Luzinterruptus is a Madrid-based light art intervention collective. They’ve done some really large-scale works in streets around the world, this project, Garden for a not too distant future, being one of their most recent.
From their site, “For this installation we used 110 transparent food packaging containers, inside which we put leaves and branches found in the trees in the area and lights of course. Afterwards, we placed them on a wall in an ugly square in the center of Madrid and there we left our form of fashionable vertical garden.”
The work critiques the arguably impractical value of vertical gardens in public spaces, with the collective stating, “… if we continue to eradicate it from public spaces or reducing it to inaccessible vertical faces, the only form of contact with nature will be in supermarket refrigerators, packaged with expiry dates.”
I suppose what I find most interesting about their work is the relentless necessity to encounter it at night — and that they insist on working in the context of outdoor space. According to an interview on UrbanArtCore, they head out nearly once a week to create an installation; here’s hoping summer gives us that kind of time.
Photos by Gustavo Sanabria.

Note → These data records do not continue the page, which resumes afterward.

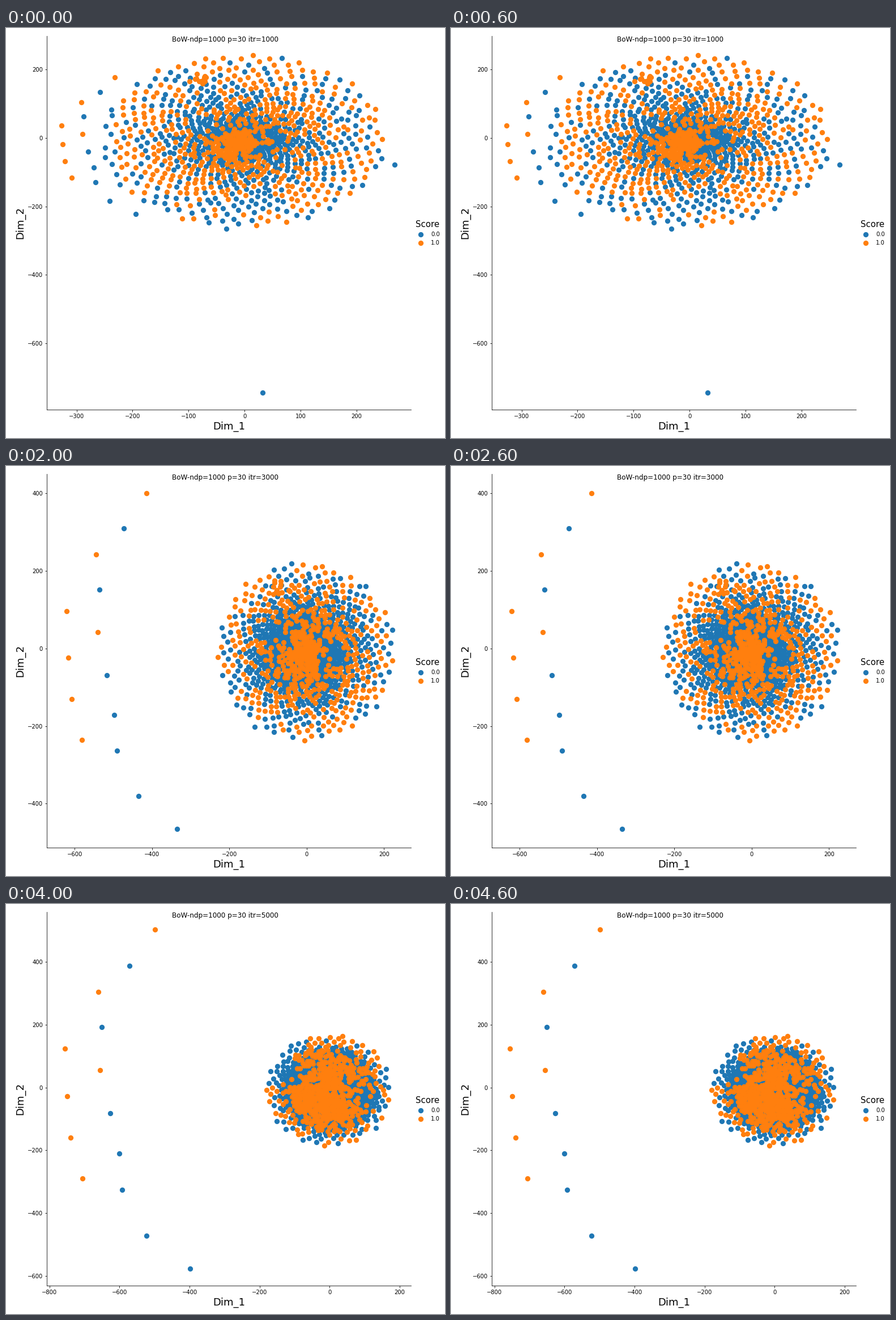
Animation of 775x723 px, one loop 5000 ms. Source, as a matplotlib script:

```python
import numpy as np
import matplotlib.pyplot as plt
from matplotlib.animation import FuncAnimation

W, H, DPI = 775, 723, 72
BLUE, ORANGE = "#1f77b4", "#ff7f0e"
COUNT = 1150
GOLDEN = np.pi * (3 - np.sqrt(5))
CENTRE = np.array([-3, -8])

plt.rcParams["font.family"] = "DejaVu Sans"
plt.rcParams["font.size"] = 10

# x limits, y limits
VIEWS = [
    ((-353.2, 297.1), (-793.4, 299.0)),
    ((-565.3, 288.9), (-422.8, 366.4)),
    ((-672.4, 269.8), (-513.3, 450.3)),
    ((-749.2, 254.7), (-580.5, 511.8)),
    ((-807.4, 232.2), (-630.7, 559.7)),
]

# Strays at their farthest; each step shows them scaled by GROWTH
GROWTH = [0.37, 0.65, 0.803, 0.917, 1]
PULL = np.array([-75, -14])
FAR_BLUE = np.array([
    (-571, 388), (-650, 192), (-626, -82), (-601, -210),
    (-592, -325), (-523, -471), (-399, -576)])
FAR_ORANGE = np.array([
    (-498, 502), (-661, 305), (-756, 123), (-655, 56),
    (-749, -27), (-739, -159), (-706, -290)])
LONERS = [(32, -744), (268, -78.5)]


def strays(far, i):
    return far * GROWTH[i] + PULL * (1 - GROWTH[i])


def spiral(rng, power, rim, rim_power):
    """Golden-angle spiral in a unit disc, dense inside and sparse at the rim."""
    u = (np.arange(COUNT) + 0.5) / COUNT
    r = (1 - rim) * u**power + rim * u**rim_power
    gap = np.sqrt(2 * np.pi * r * np.gradient(r))
    a = GOLDEN * np.arange(COUNT) + rng.uniform(0, 2 * np.pi)
    pts = r[:, None] * np.column_stack([np.cos(a), np.sin(a)])
    return pts + 0.11 * gap[:, None] * rng.normal(size=pts.shape)


def bump(pts, x, y, size):
    return np.exp(-((pts - (x, y))**2).sum(1) / (2 * size**2))


def cloud(i):
    rng = np.random.default_rng(30 + i)
    shrink = max(0, i - 1)
    radius = 255 - 25 * shrink
    s = 1 + 0.17 * shrink
    unit = spiral(rng, 0.9 - 0.13 * shrink, 0.17 + 0.035 * shrink, 4 + 1.7 * shrink)
    pts = CENTRE + radius * unit

    share = (0.5 + 0.28 * bump(pts, -12 * s, -25 * s, 32 * s)
             - 0.48 * bump(pts, -74 * s, 34 * s, 27 * s)
             - 0.45 * bump(pts, 52 * s, -18 * s, 28 * s))
    warm = rng.random(COUNT) < share
    knot = CENTRE + radius * np.array([-0.31, 0.69]) + rng.normal(0, 9, (10, 2))

    blue = [pts[~warm], strays(FAR_BLUE, i)]
    if i == 0:
        blue.append(LONERS)
    return np.vstack(blue), np.vstack([pts[warm], knot, strays(FAR_ORANGE, i)])


DATA = [cloud(i) for i in range(len(VIEWS))]

fig = plt.figure(figsize=(W / DPI, H / DPI), dpi=DPI, facecolor="white")
title = fig.suptitle("", x=387 / W, fontsize=12)

ax = fig.add_axes([72 / W, 50 / H, 643 / W, 659.5 / H])
ax.spines[["top", "right"]].set_visible(False)
ax.set_xlabel("Dim_1", fontsize=18)
ax.set_ylabel("Dim_2", fontsize=18)
dots = [ax.scatter([], [], s=60, linewidths=1.5, color=color, label=label)
        for color, label in [(BLUE, "0.0"), (ORANGE, "1.0")]]
fig.legend(handles=dots, title="Score", title_fontsize=15,
           loc="center right", scatterpoints=1, frameon=False)


def update(i):
    xlim, ylim = VIEWS[i]
    ax.set(xlim=xlim, ylim=ylim)
    for dot, pts in zip(dots, DATA[i]):
        dot.set_offsets(pts)
    title.set_text(f"BoW-ndp=1000 p=30 itr={1000 * (i + 1)}")
    return *dots, title


anim = FuncAnimation(fig, update, frames=len(VIEWS), interval=1000,
                     repeat=True, repeat_delay=0, blit=False)
plt.show()
```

OX works on billboards across Paris, France to disrupt perspectives, commercial aesthetics, and daily encounters with forever-scaling urban signage.
The artist has sent us a few emails in the past, so I’m happy to finally be able to post about it. You should check out OX’s site featuring a huge number of works and on the Poster Time blog. Many of the interventions are quite playful, other times being rather loud with oscillating colours and lines.
Having just arrived back from the Creative Cities Summit, and hearing a really incredible presentation by the organizers of the Philadelphia Mural Arts project (which we’ve posted about before), I’m feeling rather anxious to consider how we could transform the many, many surfaces across the city that intensify the sense of non-place that seems endemic to Windsor.
21,633 feet of salvaged nylon string was strung between the two parallel fences over a 24-hour period to spell out FREE in a fenced-off parking lot for the AGO.
We’ve written about Sean Martindale’s green sleeves in the past, and with this project, I really liked how the string stretched across the lot and connected the two sides. I just wish the entire lot had been done.
Commanding is a group of artists/educators/students at NYU who hope to create a dialogue about the changing environments in which they live.
They post signs based on simple computer commands that relate directly to the gentrification, development and hopefully preservation of the neighborhoods that we interact with everyday.
A really basic idea, but quite effective to comment and critique, again another quiet project.